● **Task prompt**: Go through the entries below and print, exactly, the lines starting at the one with "590L654 586Q660 586" and ending at the one with "507L560 482Q570 478", keeping both ends and no others.

Stored items from a collection

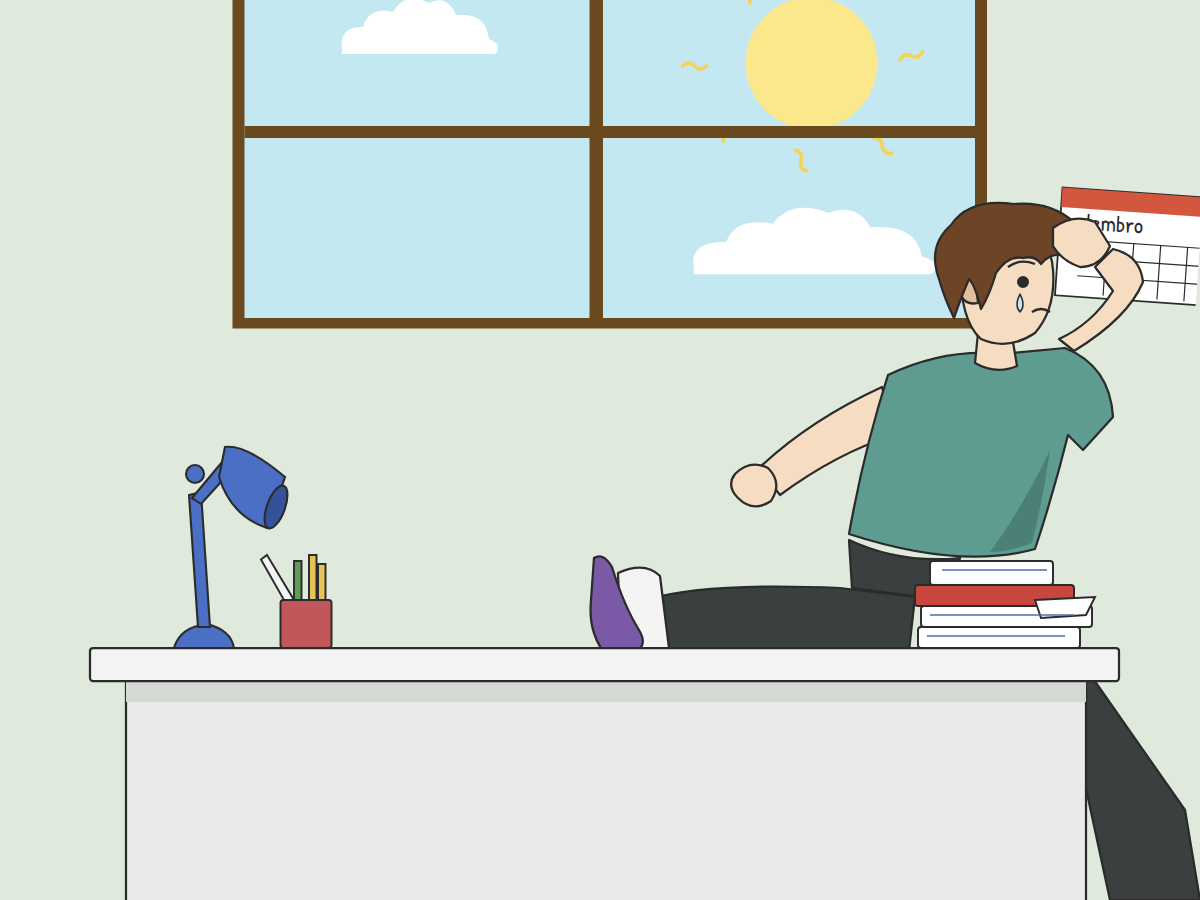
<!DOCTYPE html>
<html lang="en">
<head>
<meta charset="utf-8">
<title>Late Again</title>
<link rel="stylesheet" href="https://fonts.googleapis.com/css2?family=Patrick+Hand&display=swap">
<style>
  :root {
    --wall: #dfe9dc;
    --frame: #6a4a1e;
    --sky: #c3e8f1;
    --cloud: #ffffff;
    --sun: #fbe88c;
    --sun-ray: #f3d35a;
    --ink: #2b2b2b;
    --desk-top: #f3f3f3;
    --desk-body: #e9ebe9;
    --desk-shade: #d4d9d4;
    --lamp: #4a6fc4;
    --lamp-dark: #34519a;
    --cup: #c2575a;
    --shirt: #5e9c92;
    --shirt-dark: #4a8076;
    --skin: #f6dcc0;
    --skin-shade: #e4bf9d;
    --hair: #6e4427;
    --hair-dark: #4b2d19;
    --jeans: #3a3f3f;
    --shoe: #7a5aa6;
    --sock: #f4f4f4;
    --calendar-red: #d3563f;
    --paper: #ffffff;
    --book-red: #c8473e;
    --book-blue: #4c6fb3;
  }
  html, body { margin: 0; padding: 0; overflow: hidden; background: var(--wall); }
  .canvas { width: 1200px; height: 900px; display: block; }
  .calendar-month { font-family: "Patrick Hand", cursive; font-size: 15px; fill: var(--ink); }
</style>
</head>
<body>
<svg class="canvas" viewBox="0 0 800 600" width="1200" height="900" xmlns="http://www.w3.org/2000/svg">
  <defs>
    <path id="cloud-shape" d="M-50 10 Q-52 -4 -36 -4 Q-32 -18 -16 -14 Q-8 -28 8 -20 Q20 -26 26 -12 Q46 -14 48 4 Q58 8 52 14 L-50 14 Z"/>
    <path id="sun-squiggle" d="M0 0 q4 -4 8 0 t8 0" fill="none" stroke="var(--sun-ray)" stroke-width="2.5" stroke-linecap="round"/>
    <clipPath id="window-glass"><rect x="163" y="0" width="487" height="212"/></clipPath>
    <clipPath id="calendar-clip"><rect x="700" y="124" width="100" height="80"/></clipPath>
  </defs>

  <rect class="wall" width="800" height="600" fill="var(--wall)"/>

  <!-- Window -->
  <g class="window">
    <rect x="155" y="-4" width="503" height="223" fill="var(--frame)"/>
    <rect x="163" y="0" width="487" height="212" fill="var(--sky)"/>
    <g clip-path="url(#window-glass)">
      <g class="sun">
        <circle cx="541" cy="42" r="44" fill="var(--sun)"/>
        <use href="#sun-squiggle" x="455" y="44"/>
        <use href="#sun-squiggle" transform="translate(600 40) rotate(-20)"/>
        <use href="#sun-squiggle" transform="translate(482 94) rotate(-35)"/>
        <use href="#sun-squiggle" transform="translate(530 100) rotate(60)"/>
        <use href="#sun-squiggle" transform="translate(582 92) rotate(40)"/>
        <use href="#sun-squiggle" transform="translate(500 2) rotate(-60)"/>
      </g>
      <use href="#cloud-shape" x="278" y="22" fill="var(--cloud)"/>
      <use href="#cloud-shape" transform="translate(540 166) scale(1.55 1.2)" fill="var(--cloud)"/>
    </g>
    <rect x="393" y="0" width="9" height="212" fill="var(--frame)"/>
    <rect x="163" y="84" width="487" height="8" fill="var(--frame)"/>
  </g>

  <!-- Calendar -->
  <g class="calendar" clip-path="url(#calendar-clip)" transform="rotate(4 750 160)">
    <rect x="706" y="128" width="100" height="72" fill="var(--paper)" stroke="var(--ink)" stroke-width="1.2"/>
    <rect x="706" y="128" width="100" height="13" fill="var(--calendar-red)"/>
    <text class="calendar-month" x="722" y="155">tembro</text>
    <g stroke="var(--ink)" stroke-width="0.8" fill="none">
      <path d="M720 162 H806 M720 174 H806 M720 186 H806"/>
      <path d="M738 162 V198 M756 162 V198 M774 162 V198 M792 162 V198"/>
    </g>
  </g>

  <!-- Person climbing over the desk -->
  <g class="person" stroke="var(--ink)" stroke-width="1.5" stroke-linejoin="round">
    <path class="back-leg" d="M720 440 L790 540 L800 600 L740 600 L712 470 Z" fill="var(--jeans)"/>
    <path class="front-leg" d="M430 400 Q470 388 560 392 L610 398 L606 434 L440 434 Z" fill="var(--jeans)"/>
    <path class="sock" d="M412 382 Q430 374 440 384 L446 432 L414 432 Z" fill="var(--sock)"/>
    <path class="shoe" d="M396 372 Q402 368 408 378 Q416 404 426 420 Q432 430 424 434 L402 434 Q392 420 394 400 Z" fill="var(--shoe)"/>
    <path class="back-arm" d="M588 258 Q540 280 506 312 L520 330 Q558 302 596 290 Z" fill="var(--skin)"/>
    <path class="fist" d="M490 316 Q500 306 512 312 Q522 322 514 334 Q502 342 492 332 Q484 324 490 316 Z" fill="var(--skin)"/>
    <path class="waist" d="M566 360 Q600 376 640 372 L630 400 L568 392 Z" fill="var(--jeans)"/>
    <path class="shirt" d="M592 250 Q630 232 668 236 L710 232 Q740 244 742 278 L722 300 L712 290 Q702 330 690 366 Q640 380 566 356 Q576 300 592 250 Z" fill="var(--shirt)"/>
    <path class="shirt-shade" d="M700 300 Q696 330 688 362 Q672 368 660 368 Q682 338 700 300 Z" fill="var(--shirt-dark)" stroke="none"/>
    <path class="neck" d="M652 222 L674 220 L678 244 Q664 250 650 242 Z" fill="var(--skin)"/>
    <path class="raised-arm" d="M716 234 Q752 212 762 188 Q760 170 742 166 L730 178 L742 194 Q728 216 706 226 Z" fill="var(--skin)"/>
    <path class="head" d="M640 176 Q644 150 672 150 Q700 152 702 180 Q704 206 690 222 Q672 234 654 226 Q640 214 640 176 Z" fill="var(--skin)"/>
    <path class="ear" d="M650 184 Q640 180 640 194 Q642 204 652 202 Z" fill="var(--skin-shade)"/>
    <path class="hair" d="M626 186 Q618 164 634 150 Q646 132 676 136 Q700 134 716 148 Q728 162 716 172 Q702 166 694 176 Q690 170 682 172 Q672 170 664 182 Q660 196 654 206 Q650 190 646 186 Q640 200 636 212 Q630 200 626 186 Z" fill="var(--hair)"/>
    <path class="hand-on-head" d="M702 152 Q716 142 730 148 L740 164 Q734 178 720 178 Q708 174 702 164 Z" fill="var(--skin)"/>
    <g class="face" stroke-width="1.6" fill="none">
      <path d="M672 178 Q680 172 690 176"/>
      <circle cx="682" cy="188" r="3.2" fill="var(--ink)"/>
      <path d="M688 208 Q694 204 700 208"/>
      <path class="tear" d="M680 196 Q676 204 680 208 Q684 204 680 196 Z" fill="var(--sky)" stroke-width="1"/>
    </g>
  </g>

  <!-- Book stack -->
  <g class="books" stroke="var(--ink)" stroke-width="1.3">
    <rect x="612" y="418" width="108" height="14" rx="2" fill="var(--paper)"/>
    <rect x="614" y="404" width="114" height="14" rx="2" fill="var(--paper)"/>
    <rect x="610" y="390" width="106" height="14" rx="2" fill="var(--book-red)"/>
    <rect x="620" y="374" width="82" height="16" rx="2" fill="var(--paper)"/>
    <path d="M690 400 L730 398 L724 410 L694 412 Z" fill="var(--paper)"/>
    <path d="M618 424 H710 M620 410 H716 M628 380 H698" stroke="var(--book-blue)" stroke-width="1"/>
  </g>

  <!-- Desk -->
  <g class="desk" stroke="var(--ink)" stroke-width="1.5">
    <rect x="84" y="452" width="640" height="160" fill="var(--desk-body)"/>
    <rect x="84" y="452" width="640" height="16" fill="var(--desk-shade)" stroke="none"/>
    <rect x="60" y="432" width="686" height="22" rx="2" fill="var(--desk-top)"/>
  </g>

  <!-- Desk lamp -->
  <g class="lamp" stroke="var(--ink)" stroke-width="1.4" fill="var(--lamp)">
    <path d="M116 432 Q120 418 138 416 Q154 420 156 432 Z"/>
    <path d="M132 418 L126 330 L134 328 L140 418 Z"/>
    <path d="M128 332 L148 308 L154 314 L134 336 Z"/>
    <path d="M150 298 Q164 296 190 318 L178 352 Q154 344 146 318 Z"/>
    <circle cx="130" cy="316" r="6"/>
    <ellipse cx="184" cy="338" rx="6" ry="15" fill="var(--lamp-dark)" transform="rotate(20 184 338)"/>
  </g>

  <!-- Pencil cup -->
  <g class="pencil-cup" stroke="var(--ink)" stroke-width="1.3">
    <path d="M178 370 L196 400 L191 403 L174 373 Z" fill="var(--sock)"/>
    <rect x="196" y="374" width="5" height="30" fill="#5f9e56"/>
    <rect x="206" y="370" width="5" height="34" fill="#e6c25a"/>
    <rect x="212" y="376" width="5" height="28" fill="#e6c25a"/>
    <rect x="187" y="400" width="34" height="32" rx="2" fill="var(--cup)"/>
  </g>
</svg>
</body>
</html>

...

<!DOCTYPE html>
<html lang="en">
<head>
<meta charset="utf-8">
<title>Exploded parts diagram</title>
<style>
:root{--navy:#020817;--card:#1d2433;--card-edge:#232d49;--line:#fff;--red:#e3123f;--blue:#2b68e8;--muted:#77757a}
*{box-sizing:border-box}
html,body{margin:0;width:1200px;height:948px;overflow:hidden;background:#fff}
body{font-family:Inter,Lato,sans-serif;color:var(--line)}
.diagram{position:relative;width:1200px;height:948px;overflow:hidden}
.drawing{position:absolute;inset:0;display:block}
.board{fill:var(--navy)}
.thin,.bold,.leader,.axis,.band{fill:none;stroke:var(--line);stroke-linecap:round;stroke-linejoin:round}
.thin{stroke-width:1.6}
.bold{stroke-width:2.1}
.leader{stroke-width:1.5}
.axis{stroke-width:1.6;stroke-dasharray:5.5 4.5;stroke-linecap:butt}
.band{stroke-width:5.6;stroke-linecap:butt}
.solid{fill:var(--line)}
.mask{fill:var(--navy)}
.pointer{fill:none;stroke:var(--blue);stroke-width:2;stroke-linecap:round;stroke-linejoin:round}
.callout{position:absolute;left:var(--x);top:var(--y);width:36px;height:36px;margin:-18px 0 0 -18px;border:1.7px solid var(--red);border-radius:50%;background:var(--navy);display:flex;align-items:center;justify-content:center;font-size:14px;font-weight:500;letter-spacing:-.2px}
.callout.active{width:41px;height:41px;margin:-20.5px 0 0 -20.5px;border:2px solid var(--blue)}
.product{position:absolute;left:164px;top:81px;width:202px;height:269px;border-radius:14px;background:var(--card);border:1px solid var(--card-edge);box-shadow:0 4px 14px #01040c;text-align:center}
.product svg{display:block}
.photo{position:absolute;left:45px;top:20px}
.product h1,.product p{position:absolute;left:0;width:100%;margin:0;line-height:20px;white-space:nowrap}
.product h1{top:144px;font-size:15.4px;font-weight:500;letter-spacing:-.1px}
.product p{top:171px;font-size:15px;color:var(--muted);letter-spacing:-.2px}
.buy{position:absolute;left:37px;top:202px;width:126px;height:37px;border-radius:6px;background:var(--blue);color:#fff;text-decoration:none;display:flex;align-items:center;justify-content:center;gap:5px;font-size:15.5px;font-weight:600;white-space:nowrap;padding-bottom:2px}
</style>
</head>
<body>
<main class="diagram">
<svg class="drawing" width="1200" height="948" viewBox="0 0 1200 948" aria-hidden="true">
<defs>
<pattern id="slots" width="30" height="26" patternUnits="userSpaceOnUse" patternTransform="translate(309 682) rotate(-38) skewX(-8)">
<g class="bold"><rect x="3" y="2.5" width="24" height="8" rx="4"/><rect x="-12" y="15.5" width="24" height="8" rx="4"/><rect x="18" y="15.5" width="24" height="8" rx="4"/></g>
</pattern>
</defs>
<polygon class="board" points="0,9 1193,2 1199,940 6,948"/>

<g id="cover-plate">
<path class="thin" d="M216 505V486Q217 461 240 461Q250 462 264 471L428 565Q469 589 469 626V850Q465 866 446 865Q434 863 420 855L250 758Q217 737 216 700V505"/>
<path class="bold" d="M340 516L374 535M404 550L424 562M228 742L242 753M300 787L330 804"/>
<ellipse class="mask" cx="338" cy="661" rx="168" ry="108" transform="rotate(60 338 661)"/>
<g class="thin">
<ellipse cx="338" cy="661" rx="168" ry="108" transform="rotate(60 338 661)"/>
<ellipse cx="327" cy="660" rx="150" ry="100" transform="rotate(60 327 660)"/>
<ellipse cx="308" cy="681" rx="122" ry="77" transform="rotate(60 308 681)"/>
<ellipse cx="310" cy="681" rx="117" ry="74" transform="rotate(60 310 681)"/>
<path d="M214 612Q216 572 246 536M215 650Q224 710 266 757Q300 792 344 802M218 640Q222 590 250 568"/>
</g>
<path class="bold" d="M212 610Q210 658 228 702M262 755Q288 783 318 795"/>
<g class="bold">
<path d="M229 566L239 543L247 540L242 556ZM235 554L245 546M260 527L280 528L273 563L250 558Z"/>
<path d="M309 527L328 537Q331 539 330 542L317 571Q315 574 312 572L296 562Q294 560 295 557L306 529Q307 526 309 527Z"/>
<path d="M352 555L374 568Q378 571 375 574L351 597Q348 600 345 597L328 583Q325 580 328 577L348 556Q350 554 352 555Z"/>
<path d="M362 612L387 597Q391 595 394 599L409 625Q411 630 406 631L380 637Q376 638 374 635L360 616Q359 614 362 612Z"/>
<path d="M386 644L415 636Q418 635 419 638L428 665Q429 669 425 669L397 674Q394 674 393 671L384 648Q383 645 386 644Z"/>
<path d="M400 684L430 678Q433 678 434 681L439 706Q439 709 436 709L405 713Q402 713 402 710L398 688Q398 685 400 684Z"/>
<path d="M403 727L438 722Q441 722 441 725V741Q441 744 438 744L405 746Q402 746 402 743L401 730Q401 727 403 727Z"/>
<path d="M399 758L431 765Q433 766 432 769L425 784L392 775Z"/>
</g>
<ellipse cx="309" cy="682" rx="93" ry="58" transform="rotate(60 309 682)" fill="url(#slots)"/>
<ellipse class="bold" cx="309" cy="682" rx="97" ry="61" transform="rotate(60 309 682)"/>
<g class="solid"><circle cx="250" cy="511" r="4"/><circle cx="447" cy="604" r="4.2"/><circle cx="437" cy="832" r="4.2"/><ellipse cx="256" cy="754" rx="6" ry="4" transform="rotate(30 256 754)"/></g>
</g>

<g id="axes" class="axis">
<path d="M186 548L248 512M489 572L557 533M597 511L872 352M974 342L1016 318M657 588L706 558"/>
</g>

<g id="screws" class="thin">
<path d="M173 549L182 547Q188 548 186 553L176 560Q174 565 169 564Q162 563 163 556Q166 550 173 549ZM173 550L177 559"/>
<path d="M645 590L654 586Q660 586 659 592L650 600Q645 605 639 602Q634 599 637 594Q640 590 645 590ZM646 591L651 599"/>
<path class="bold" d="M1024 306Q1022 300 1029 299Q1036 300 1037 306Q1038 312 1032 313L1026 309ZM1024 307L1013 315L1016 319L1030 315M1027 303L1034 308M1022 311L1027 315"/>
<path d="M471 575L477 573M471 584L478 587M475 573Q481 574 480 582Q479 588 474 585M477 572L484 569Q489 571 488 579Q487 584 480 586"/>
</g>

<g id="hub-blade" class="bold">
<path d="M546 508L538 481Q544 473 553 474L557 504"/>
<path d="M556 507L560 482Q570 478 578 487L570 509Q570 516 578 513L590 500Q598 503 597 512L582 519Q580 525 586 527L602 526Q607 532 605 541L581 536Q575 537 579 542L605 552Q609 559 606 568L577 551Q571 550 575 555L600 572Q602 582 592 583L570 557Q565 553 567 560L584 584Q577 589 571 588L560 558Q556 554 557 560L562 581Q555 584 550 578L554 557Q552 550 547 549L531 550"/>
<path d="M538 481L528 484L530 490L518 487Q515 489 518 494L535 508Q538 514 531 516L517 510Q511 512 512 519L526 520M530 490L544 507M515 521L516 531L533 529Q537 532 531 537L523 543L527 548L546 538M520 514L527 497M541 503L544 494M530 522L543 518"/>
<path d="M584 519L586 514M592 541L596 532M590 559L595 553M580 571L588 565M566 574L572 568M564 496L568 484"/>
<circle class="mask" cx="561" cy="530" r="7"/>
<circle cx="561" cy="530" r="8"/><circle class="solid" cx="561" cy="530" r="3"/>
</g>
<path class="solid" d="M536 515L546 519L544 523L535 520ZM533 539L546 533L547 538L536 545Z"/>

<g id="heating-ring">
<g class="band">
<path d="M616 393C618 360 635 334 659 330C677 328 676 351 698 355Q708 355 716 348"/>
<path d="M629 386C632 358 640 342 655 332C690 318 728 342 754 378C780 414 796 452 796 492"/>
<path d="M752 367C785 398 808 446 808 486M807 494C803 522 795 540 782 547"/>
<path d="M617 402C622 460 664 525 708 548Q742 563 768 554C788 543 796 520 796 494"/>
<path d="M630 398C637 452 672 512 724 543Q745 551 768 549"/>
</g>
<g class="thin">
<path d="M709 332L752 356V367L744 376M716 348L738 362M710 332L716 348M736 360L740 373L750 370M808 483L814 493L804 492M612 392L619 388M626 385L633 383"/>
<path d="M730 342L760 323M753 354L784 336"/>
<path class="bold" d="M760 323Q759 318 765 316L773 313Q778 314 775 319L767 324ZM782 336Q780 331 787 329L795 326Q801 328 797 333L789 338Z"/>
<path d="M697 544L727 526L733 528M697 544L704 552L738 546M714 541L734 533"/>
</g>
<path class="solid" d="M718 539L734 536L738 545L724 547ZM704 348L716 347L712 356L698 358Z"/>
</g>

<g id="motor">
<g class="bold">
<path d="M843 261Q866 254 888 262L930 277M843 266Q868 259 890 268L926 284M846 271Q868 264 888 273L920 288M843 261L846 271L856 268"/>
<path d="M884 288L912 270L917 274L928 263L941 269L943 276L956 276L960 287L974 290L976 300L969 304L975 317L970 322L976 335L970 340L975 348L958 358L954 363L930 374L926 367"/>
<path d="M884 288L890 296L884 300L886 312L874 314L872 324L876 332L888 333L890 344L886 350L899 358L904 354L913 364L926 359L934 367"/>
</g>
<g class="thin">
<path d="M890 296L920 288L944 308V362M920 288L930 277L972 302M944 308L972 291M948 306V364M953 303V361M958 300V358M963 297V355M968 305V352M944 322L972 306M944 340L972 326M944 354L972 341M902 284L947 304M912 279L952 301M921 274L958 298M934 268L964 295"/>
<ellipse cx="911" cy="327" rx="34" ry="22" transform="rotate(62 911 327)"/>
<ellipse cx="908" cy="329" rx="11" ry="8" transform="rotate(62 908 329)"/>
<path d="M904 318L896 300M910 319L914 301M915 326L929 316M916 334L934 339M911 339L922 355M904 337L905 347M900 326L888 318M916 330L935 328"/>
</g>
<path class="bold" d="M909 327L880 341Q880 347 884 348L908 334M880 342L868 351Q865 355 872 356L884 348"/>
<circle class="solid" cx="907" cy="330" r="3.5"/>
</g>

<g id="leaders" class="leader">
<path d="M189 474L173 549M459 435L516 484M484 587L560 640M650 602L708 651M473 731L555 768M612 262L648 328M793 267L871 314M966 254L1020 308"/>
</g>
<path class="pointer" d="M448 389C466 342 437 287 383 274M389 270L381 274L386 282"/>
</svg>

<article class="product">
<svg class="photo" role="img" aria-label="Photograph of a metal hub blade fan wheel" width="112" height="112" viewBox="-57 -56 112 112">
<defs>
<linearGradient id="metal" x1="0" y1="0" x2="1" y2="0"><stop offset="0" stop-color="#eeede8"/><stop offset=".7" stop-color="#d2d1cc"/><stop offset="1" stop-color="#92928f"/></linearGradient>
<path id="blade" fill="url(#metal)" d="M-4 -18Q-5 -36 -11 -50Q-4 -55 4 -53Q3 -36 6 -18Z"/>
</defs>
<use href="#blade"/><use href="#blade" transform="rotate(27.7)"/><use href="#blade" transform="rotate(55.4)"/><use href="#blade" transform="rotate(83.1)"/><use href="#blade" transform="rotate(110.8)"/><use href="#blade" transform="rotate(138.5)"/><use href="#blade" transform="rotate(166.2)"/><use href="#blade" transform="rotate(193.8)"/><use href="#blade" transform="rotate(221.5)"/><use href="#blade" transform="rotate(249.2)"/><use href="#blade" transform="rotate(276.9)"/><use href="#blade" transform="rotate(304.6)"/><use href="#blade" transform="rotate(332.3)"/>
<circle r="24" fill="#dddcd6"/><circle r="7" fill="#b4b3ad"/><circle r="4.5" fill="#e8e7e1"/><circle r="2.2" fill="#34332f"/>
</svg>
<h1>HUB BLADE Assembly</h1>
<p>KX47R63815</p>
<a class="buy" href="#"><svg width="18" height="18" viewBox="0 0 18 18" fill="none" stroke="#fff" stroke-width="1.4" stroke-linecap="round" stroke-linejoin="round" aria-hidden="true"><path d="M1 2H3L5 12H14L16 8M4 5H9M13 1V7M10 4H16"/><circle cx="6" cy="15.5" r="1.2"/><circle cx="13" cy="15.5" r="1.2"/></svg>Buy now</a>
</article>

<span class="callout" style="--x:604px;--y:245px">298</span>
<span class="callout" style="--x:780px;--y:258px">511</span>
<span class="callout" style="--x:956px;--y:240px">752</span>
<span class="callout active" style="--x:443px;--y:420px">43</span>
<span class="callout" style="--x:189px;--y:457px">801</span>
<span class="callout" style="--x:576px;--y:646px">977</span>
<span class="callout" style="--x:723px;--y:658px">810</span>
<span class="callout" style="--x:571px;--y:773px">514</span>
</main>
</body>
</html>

● **Reply**:
<path d="M645 590L654 586Q660 586 659 592L650 600Q645 605 639 602Q634 599 637 594Q640 590 645 590ZM646 591L651 599"/>
<path class="bold" d="M1024 306Q1022 300 1029 299Q1036 300 1037 306Q1038 312 1032 313L1026 309ZM1024 307L1013 315L1016 319L1030 315M1027 303L1034 308M1022 311L1027 315"/>
<path d="M471 575L477 573M471 584L478 587M475 573Q481 574 480 582Q479 588 474 585M477 572L484 569Q489 571 488 579Q487 584 480 586"/>
</g>

<g id="hub-blade" class="bold">
<path d="M546 508L538 481Q544 473 553 474L557 504"/>
<path d="M556 507L560 482Q570 478 578 487L570 509Q570 516 578 513L590 500Q598 503 597 512L582 519Q580 525 586 527L602 526Q607 532 605 541L581 536Q575 537 579 542L605 552Q609 559 606 568L577 551Q571 550 575 555L600 572Q602 582 592 583L570 557Q565 553 567 560L584 584Q577 589 571 588L560 558Q556 554 557 560L562 581Q555 584 550 578L554 557Q552 550 547 549L531 550"/>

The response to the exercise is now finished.